The entries are to be reproduced word for word, with all images left out.
=== DATASET RECORDS ===
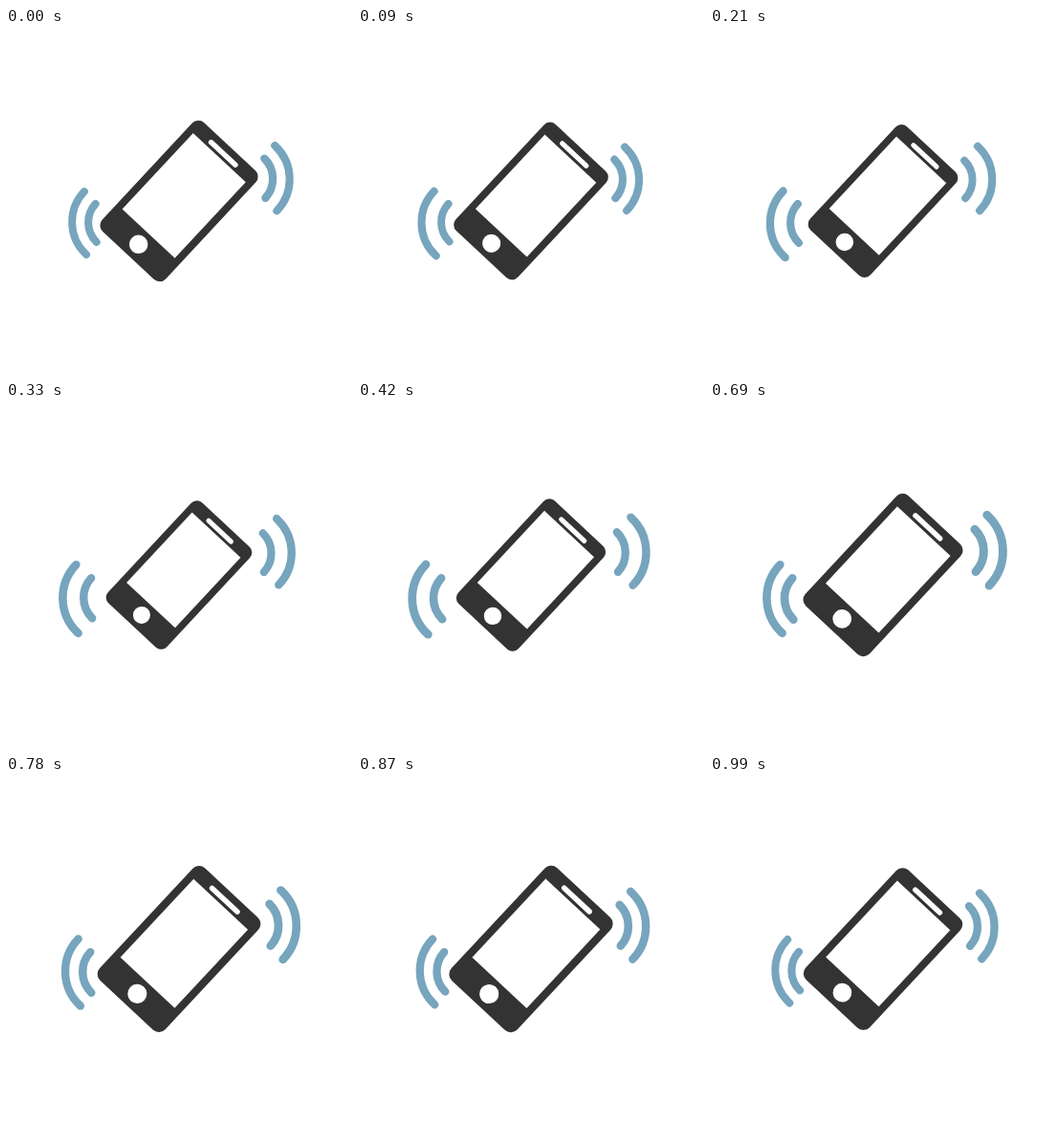
Write an HTML page with a canvas that moves like this. It is 362 px wide and 362 px high and loops after 1.02 s.

```html
<!DOCTYPE html>
<html lang="en">
<head>
<meta charset="utf-8">
<title>Vibrating phone</title>
<style>
  html, body { margin: 0; width: 100%; height: 100%; overflow: hidden; background: #fff; }
  canvas { display: block; width: 100vw; height: 100vh; }
</style>
</head>
<body>
<canvas id="stage" width="362" height="362"></canvas>
<script>
const SIZE = 362, LOOP = 1020, STEP = 30;
const DARK = '#333333', BLUE = '#76a5bd', WHITE = '#ffffff';
const ctx = document.getElementById('stage').getContext('2d');

// Linear there-and-back pulse, largest at the given peak time.
function pulse(t, peak) {
  const d = (((t - peak) % LOOP) + LOOP) % LOOP;
  return 1.063 - 0.126 * Math.min(d, LOOP - d) / (LOOP / 2);
}

// Draw around the stage centre, scaled and turned.
function part(scale, angle, draw) {
  ctx.save();
  ctx.translate(SIZE / 2, SIZE / 2);
  ctx.scale(scale, scale);
  ctx.rotate(angle);
  draw();
  ctx.restore();
}

function box(x, y, w, h, r, color) {
  ctx.fillStyle = color;
  ctx.beginPath();
  ctx.roundRect(x, y, w, h, r);
  ctx.fill();
}

function phone() {
  box(-44.7, -76.6, 89.4, 153.2, 8.8, DARK);
  box(-37, -61, 74, 107, 0, WHITE);
  box(-19.8, -69.4, 39.6, 5.3, 2.65, WHITE);
  ctx.beginPath();
  ctx.arc(0, 61, 9.6, 0, Math.PI * 2);
  ctx.fill();
}

// Arc from (x1, y1) to (x2, y2), bulging to the left.
function wave(x1, y1, x2, y2, r) {
  const dx = x2 - x1, dy = y2 - y1, len = Math.hypot(dx, dy);
  const k = Math.sqrt(r * r - len * len / 4) / len;
  const cx = (x1 + x2) / 2 + dy * k, cy = (y1 + y2) / 2 - dx * k;
  ctx.beginPath();
  ctx.arc(cx, cy, r, Math.atan2(y1 - cy, x1 - cx), Math.atan2(y2 - cy, x2 - cx), true);
  ctx.strokeStyle = BLUE;
  ctx.lineWidth = 8.4;
  ctx.lineCap = 'round';
  ctx.stroke();
}

const outer = () => wave(-105.7, -10.6, -103.5, 59.8, 49.3);
const inner = () => wave(-91.7, 3.2, -90.6, 45.1, 30.3);

const parts = [
  [510, 0, outer],
  [575, 0, inner],
  [640, Math.PI, outer],
  [708, Math.PI, inner],
  [832, 43 * Math.PI / 180, phone]
];

function frame(now) {
  const t = Math.floor((now + 0.5) / STEP) * STEP % LOOP;
  ctx.fillStyle = WHITE;
  ctx.fillRect(0, 0, SIZE, SIZE);
  for (const [peak, angle, draw] of parts) part(pulse(t, peak), angle, draw);
}

function tick() {
  frame(performance.now());
  requestAnimationFrame(tick);
}

frame(0);
requestAnimationFrame(tick);
</script>
</body>
</html>
```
===
SOLUTION:
Write an HTML page with a canvas that moves like this. It is 362 px wide and 362 px high and loops after 1.02 s.

```html
<!DOCTYPE html>
<html lang="en">
<head>
<meta charset="utf-8">
<title>Vibrating phone</title>
<style>
  html, body { margin: 0; width: 100%; height: 100%; overflow: hidden; background: #fff; }
  canvas { display: block; width: 100vw; height: 100vh; }
</style>
</head>
<body>
<canvas id="stage" width="362" height="362"></canvas>
<script>
const SIZE = 362, LOOP = 1020, STEP = 30;
const DARK = '#333333', BLUE = '#76a5bd', WHITE = '#ffffff';
const ctx = document.getElementById('stage').getContext('2d');

// Linear there-and-back pulse, largest at the given peak time.
function pulse(t, peak) {
  const d = (((t - peak) % LOOP) + LOOP) % LOOP;
  return 1.063 - 0.126 * Math.min(d, LOOP - d) / (LOOP / 2);
}

// Draw around the stage centre, scaled and turned.
function part(scale, angle, draw) {
  ctx.save();
  ctx.translate(SIZE / 2, SIZE / 2);
  ctx.scale(scale, scale);
  ctx.rotate(angle);
  draw();
  ctx.restore();
}

function box(x, y, w, h, r, color) {
  ctx.fillStyle = color;
  ctx.beginPath();
  ctx.roundRect(x, y, w, h, r);
  ctx.fill();
}

function phone() {
  box(-44.7, -76.6, 89.4, 153.2, 8.8, DARK);
  box(-37, -61, 74, 107, 0, WHITE);
  box(-19.8, -69.4, 39.6, 5.3, 2.65, WHITE);
  ctx.beginPath();
  ctx.arc(0, 61, 9.6, 0, Math.PI * 2);
  ctx.fill();
}

// Arc from (x1, y1) to (x2, y2), bulging to the left.
function wave(x1, y1, x2, y2, r) {
  const dx = x2 - x1, dy = y2 - y1, len = Math.hypot(dx, dy);
  const k = Math.sqrt(r * r - len * len / 4) / len;
  const cx = (x1 + x2) / 2 + dy * k, cy = (y1 + y2) / 2 - dx * k;
  ctx.beginPath();
  ctx.arc(cx, cy, r, Math.atan2(y1 - cy, x1 - cx), Math.atan2(y2 - cy, x2 - cx), true);
  ctx.strokeStyle = BLUE;
  ctx.lineWidth = 8.4;
  ctx.lineCap = 'round';
  ctx.stroke();
}

const outer = () => wave(-105.7, -10.6, -103.5, 59.8, 49.3);
const inner = () => wave(-91.7, 3.2, -90.6, 45.1, 30.3);

const parts = [
  [510, 0, outer],
  [575, 0, inner],
  [640, Math.PI, outer],
  [708, Math.PI, inner],
  [832, 43 * Math.PI / 180, phone]
];

function frame(now) {
  const t = Math.floor((now + 0.5) / STEP) * STEP % LOOP;
  ctx.fillStyle = WHITE;
  ctx.fillRect(0, 0, SIZE, SIZE);
  for (const [peak, angle, draw] of parts) part(pulse(t, peak), angle, draw);
}

function tick() {
  frame(performance.now());
  requestAnimationFrame(tick);
}

frame(0);
requestAnimationFrame(tick);
</script>
</body>
</html>
```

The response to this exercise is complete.